[Collected data entries]
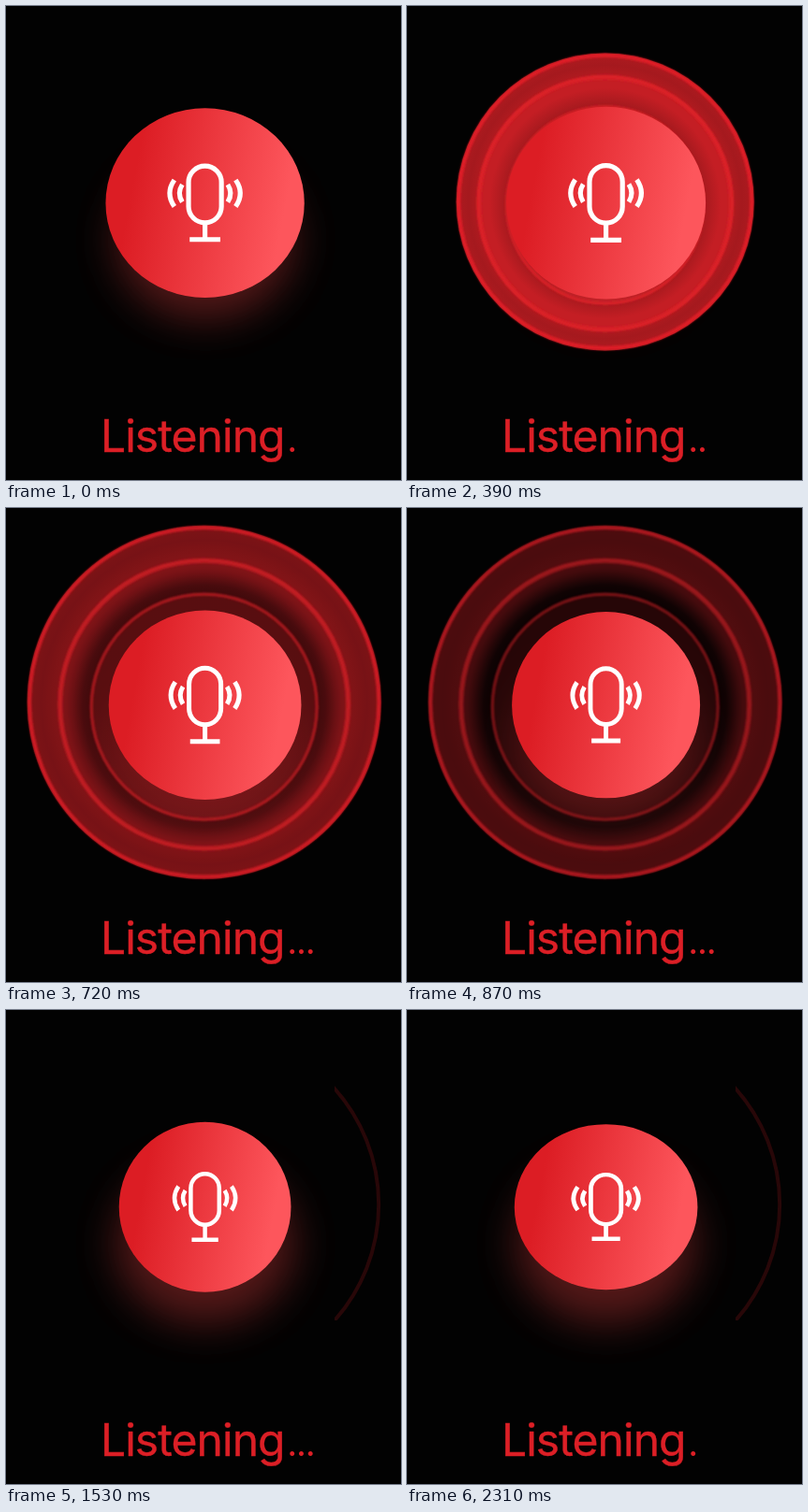
Recreate the animation shown at these times as an HTML page. Size 422 by 507 pixels, loop 2.34 s.

```html
<!DOCTYPE html>
<html lang="en">
<head>
<meta charset="utf-8">
<title>Listening</title>
<style>
  html, body { margin: 0; width: 100%; height: 100%; overflow: hidden; background: #020202; }
  svg { display: block; width: 100vw; height: 100vh; }
  text { font: 400 48px Inter, Roboto, sans-serif; fill: #dc1f26; }
  #label { letter-spacing: -0.95px; stroke: #dc1f26; stroke-width: 0.4px; }
  #dots { font-size: 38px; text-anchor: middle; }
  .line { fill: none; stroke: #e01f27; }
</style>
</head>
<body>
<svg viewBox="0 0 422 507">
  <defs>
    <linearGradient id="red" x1="0.06" y1="0.42" x2="0.94" y2="0.58">
      <stop offset="0.08" stop-color="#dc1d24"/>
      <stop offset="0.95" stop-color="#fd565c"/>
    </linearGradient>
    <linearGradient id="well" x2="0" y2="1">
      <stop offset="0.5" stop-color="#a81a1e"/>
      <stop offset="1" stop-color="#c02227"/>
    </linearGradient>
    <radialGradient id="rim">
      <stop offset="0.8" stop-color="#b81c21"/>
      <stop offset="0.92" stop-color="#a5191e"/>
      <stop offset="1" stop-color="#ae1b20"/>
    </radialGradient>
    <radialGradient id="bowl">
      <stop offset="0.72" stop-color="#9a181c"/>
      <stop offset="0.9" stop-color="#c41e24"/>
      <stop offset="1" stop-color="#c41e24"/>
    </radialGradient>
    <radialGradient id="dark">
      <stop offset="0.76" stop-opacity="0.5"/>
      <stop offset="0.79" stop-opacity="0.85"/>
      <stop offset="0.83" stop-opacity="0.8"/>
      <stop offset="0.94" stop-opacity="0.25"/>
      <stop offset="1" stop-opacity="0.1"/>
    </radialGradient>
    <filter id="haze" x="-50%" y="-50%" width="200%" height="200%"><feGaussianBlur stdDeviation="22"/></filter>
    <filter id="soft"><feGaussianBlur stdDeviation="0.8"/></filter>
    <clipPath id="side"><rect x="351" y="80" width="60" height="252"/></clipPath>
  </defs>

  <rect width="422" height="507" fill="#020202"/>
  <ellipse cx="213" cy="250" rx="95" ry="85" fill="#dc3c3e" opacity="0.38" filter="url(#haze)"/>

  <g id="fills">
    <circle id="outer" cx="211.7" fill="url(#rim)"/>
    <circle id="middle" cx="211.7" fill="url(#bowl)"/>
    <circle id="inner" cx="211.7" fill="url(#well)"/>
    <circle id="shade" cx="211.7" cy="212" r="156" fill="url(#dark)"/>
  </g>
  <g id="lines" class="line" filter="url(#soft)">
    <circle id="outerLine" cx="211.7" stroke-width="4"/>
    <circle id="middleLine" cx="211.7" stroke-width="5" stroke-opacity="0.75"/>
    <circle id="innerLine" cx="211.7" stroke-width="3" stroke-opacity="0.75"/>
  </g>
  <g id="trace" clip-path="url(#side)">
    <circle class="line" cx="211.7" cy="208" r="186.5" stroke-width="4" stroke-opacity="0.17"/>
  </g>

  <g id="button">
    <ellipse rx="107" ry="103.5" fill="url(#red)"/>
    <g fill="none" stroke="#fff" stroke-width="5.2" transform="translate(0 -0.6)">
      <rect x="-17.7" y="-39.8" width="35.4" height="62" rx="17.7"/>
      <path d="M0 22V38M-16.5 40.5H16.5"/>
      <path id="waves" d="M-33 -24.5Q-43 -10 -33 4.5M-24.5 -19.5Q-30.5 -10 -24.5 -0.5"/>
      <use href="#waves" transform="scale(-1 1)"/>
    </g>
  </g>

  <text id="label" x="101" y="477">Listening</text>
  <text id="dots" x="305.8 315.5 325.2 334.9" y="477">.</text>
</svg>
<script>
const LOOP = 2340, STEP = 30;

// Rings leave the button's edge and settle at radius r, height y.
const rings = [
  { id: 'outer', from: 60, to: 545, r: 189, y: 207.8, inset: 2.3 },
  { id: 'middle', from: 100, to: 520, r: 156, y: 210.3, inset: 2 },
  { id: 'inner', from: 300, to: 510, r: 121.5, y: 212.7, inset: 1 }
];

const ramp = (t, from, to) => Math.min(1, Math.max(0, (t - from) / (to - from)));
const mix = (a, b, p) => a + (b - a) * p;
const wave = (t, mid, amp, peak, period) =>
  mid + amp * Math.cos((t - peak) / period * 2 * Math.PI);

const el = id => document.getElementById(id);

function set(id, attrs) {
  for (const key in attrs) el(id).setAttribute(key, attrs[key]);
}

function draw(t) {
  for (const { id, from, to, r, y, inset } of rings) {
    const p = ramp(t, from, to);
    const radius = mix(95, r, p), cy = mix(213, y, p);
    set(id, { r: radius, cy });
    set(id + 'Line', { r: radius - inset, cy });
  }

  const fade = t < 60 ? 0 : 1 - ramp(t, 570, 1110);
  set('fills', { opacity: fade });
  set('lines', { opacity: Math.sqrt(fade) });
  set('shade', { opacity: ramp(t, 540, 870) });
  set('trace', { opacity: t >= 1110 ? 1 : 0 });

  const sx = wave(t, 99.25, 7.75, 220, 2900) / 107;
  const sy = wave(t, 95.3, 7.6, 350, 3400) / 103.5;
  set('button', { transform: `translate(212.6 210.7) scale(${sx} ${sy})` });

  const beat = Math.floor(t / 330);
  el('dots').textContent = '.'.repeat(Math.max(1, 4 - Math.abs(beat - 3)));
}

const start = performance.now();
function tick() {
  const t = Math.max(0, performance.now() - start) % LOOP;
  draw(t < 60 ? 0 : Math.floor(t / STEP) * STEP);
  requestAnimationFrame(tick);
}
tick();
</script>
</body>
</html>
```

_What you have to do_: Pull out all lines in the data above that include "rect".

_Task answer_:
    <clipPath id="side"><rect x="351" y="80" width="60" height="252"/></clipPath>
  <rect width="422" height="507" fill="#020202"/>
      <rect x="-17.7" y="-39.8" width="35.4" height="62" rx="17.7"/>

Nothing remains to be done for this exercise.